by Helena Landelius, MSc International Migration and Public Policy Student at LSE


  • Why should we welcome them to our country when they will sexually harass our women?

This question was recently posed at an LSE public lecture with Baroness Amos on the global refugee crisis and the implications of that crisis to our common humanity. In my head someone should have then raised their hand to ask:

  • Why should we welcome refugees to our country when the effect this will have on our men is to make them more likely to engage in violent activities such as the burning down of asylum reception centres as they see competition increase for their women and their jobs?

You might think that I am exaggerating the absurdity and implications of the wider (and certainly legitimate) integration concerns raised by the British gentleman in the audience. I would disagree. I ask you to reread his question carefully and slowly: Why should we welcome them to our country when they will sexually harass our women. This begs consideration of important questions of ownership:

  • Who are we and who are them? What are the defining features of these two groups?
  • To whom does the country and its women belong? Can women be appropriated the way a country can be?

Disecting his question in this way not only shows the enduring strength of the us-and-them paradigm, but also how fragile the advances in gender equality are in Britain and indeed in wider Europe. The discourse on “protecting our women” from the male migrants is not a uniquely British phenomenon. The last few weeks has seen a social media campaign in Sweden, a country considered a global leader in gender equality, where women denounce the attacks made by masked men on migrants and asylumseekers under the banner #notyourwoman (#inteerkvinna).[1]
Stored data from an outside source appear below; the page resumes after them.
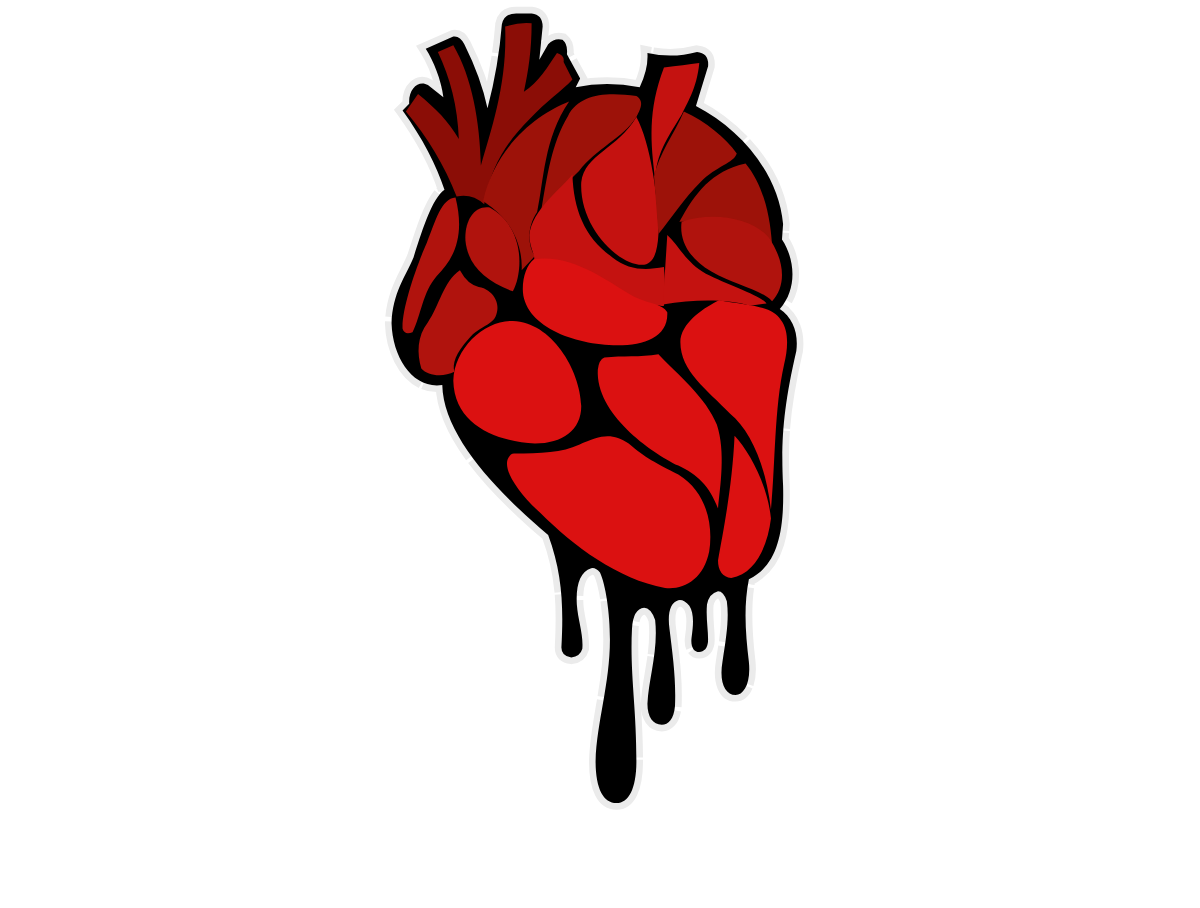
<!DOCTYPE html>
<html lang="en">
<head>
<meta charset="utf-8">
<title>Dripping Heart</title>
<style>
:root{--paper:#fff;--halo:#ebebeb;--ink:#000;--bright:#db1111;--scarlet:#c41210;--crimson:#b0130d;--garnet:#9d1209;--wine:#8b0d06}
html,body{margin:0;width:1200px;height:908px;overflow:hidden;background:var(--paper)}
.heart{display:block;width:1200px;height:908px}
.halo{fill:none;stroke:var(--halo);stroke-width:12;stroke-linejoin:miter;stroke-dasharray:150 3 88 2 64 4 120 2}
.ink{fill:var(--ink)}
.bright{fill:var(--bright)}
.scarlet{fill:var(--scarlet)}
.crimson{fill:var(--crimson)}
.garnet{fill:var(--garnet)}
.wine{fill:var(--wine)}
</style>
</head>
<body>
<svg class="heart" viewBox="0 0 1088 823" role="img" aria-label="Anatomical heart in reds with black ink dripping from below">
<defs>
<path id="silhouette" d="M386 44L411 33Q417 32 421 40Q436 70 442 98Q452 60 455 22Q457 12 468 12L482 12Q492 13 492 24L489 54L497 40Q503 34 510 36Q515 40 514 49L526 71L522 79Q550 73 580 79Q588 62 587 48Q610 53 632 47Q643 48 642 60L631 96C672 117 706 158 710 203L709 217C721 235 723 262 707 280C719 288 724 302 722 318C710 370 708 400 710 440C711 480 706 512 679 525C674 550 676 575 679 600C681 620 674 630 667 630C657 630 652 618 655 600C659 575 661 560 659 545Q656 536 651 536Q643 538 641 548C640 560 642 570 642 580C642 588 638 591 634 591C629 591 626 586 627 578C629 565 629 555 625 549Q620 543 615 544C608 546 605 555 607 570C610 595 613 615 612 640C611 652 606 657 600 657C592 657 587 650 587 638C588 615 597 590 594 562Q590 551 584 551Q574 552 573 570C571 610 577 640 577 690C577 715 570 728 559 728C547 728 540 715 540 690C541 655 553 620 553 580C553 555 549 530 544 519Q540 514 536 515C526 518 522 530 523 548C524 562 529 575 528 588Q526 595 518 596Q509 595 509 587C511 550 510 520 497 485C450 445 402 395 401 349C375 353 356 325 355 293C356 265 368 250 375 233C384 205 392 180 403 172C396 150 383 125 365 100L371 94C370 80 380 72 388 77L402 88C400 72 393 55 386 44Z"/>
</defs>
<use href="#silhouette" class="halo"/>
<use href="#silhouette" class="ink"/>
<g id="vessels">
<path class="wine" d="M368 101L379 85C395 98 407 110 416 126C415 96 408 70 397 47L411 41C428 70 435 110 436 150C446 115 460 75 458 24Q470 20 482 21C482 45 479 65 475 83C488 75 497 60 505 48Q512 50 511 56L519 72C510 82 495 92 480 108C460 128 445 150 439 185Q428 175 414 178C403 150 388 125 368 101Z"/>
<path class="garnet" d="M516 92C490 102 450 130 438 182L446 188C462 200 474 220 473 245L485 232C478 222 478 205 487 192C493 165 493 125 516 92Z"/>
<path class="scarlet" d="M602 61Q620 59 634 57C632 80 622 95 618 104C605 125 595 140 594 162C590 130 587 100 602 61Z"/>
</g>
<g id="left-atrium">
<path class="crimson" d="M413 179C400 180 395 200 387 220C378 240 364 280 365 298Q367 304 374 301C382 285 383 265 396 250C411 235 422 215 413 179Z"/>
<path class="crimson" d="M444 188C430 186 421 200 422 218C424 240 440 255 465 264C475 245 475 205 444 188Z"/>
<path class="crimson" d="M417 245Q424 258 434 260C447 262 454 275 450 285C447 295 435 295 425 307C413 320 410 330 412 337C402 342 388 341 382 334C378 320 378 305 388 292C398 278 402 255 417 245Z"/>
</g>
<g id="upper-chambers">
<path class="garnet" d="M577 87C585 92 580 100 577 106C565 125 540 135 525 155C512 168 500 180 491 189C496 160 500 130 515 105C525 85 550 83 577 87Z"/>
<path class="scarlet" d="M519 158C510 170 482 190 480 213C480 225 486 232 484 236C530 232 555 265 585 274Q598 278 602 277Q604 265 602 242C585 245 570 245 555 233C530 215 520 190 519 158Z"/>
<path class="scarlet" d="M577 106C590 130 597 180 597 212C596 230 592 240 582 240C560 240 525 205 527 165C530 140 560 135 577 106Z"/>
<path class="scarlet" d="M605 213L601 276C630 271 660 271 680 277L695 275C690 268 660 258 640 248C622 238 615 222 605 213Z"/>
<path class="garnet" d="M620 101C640 110 658 125 668 139C665 148 650 150 635 165C620 180 610 196 597 212L593 160C597 140 612 120 620 101Z"/>
<path class="garnet" d="M676 148C690 165 698 190 700 222L690 215C670 201 640 199 616 201C630 175 645 155 676 148Z"/>
<path class="crimson" d="M618 201C650 190 690 200 700 220C712 240 712 260 700 273C690 262 665 258 645 246C622 233 616 215 618 201Z"/>
</g>
<g id="ventricles" class="bright">
<path d="M484 235C520 230 550 255 575 269C590 276 600 275 605 283C606 305 585 313 560 313C520 313 474 295 474 262C474 250 478 240 484 235Z"/>
<path d="M465 291C500 292 526 335 527 368C527 390 510 402 485 402C450 400 412 385 411 345C412 315 440 290 465 291Z"/>
<path d="M652 272C680 277 700 277 708 290C716 300 714 318 711 330C702 370 703 420 699 462C694 420 680 390 662 375C640 352 615 335 617 307C620 290 640 278 652 272Z"/>
<path d="M548 324C565 322 580 324 597 321C615 340 640 360 650 385C658 410 653 440 651 461C643 440 632 430 615 422C590 410 540 375 542 335Q543 326 548 324Z"/>
<path d="M666 395C680 410 696 440 699 470C696 495 685 520 663 524Q651 522 651 508C656 480 664 440 666 395Z"/>
<path d="M466 411C490 411 510 410 525 403C545 394 555 392 570 402C585 415 595 420 615 430C640 445 647 475 643 500C638 525 620 535 603 533C560 525 520 495 490 465C470 447 455 425 461 415Q463 411 466 411Z"/>
</g>
</svg>
</body>
</html>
The phrasing of the gentleman’s question furthermore points us to who is the legitimate owner of ”our” country. Apparently, in this country women are not equal participants of the polity but reduced to objects of protection by the true members of the nation; the enlightened non-migrant men who would never imagine sexually harassing women because it is against their values. And in this country power firmly rests with these men who maintain the right to speak on behalf of their women.

The question, in my view, betrayed a very limited understanding of what Baroness Amos had titled “our common humanity”, for to him “our humanity” is one that belongs to men.

Of course this does not mean that we shouldn’t discuss the challenges posed to integration by the arrival of foreigners in small or larger numbers. Integration is by no means an easy, automatic process to which there are simple answers. But what is certain is that integration is not achieved through the objectification of women in legitimising xenophobia. Integration requires seeing each and every individual for who they are and what they can contribute, and that applies across the spectrum: to men and women, migrants and citizens.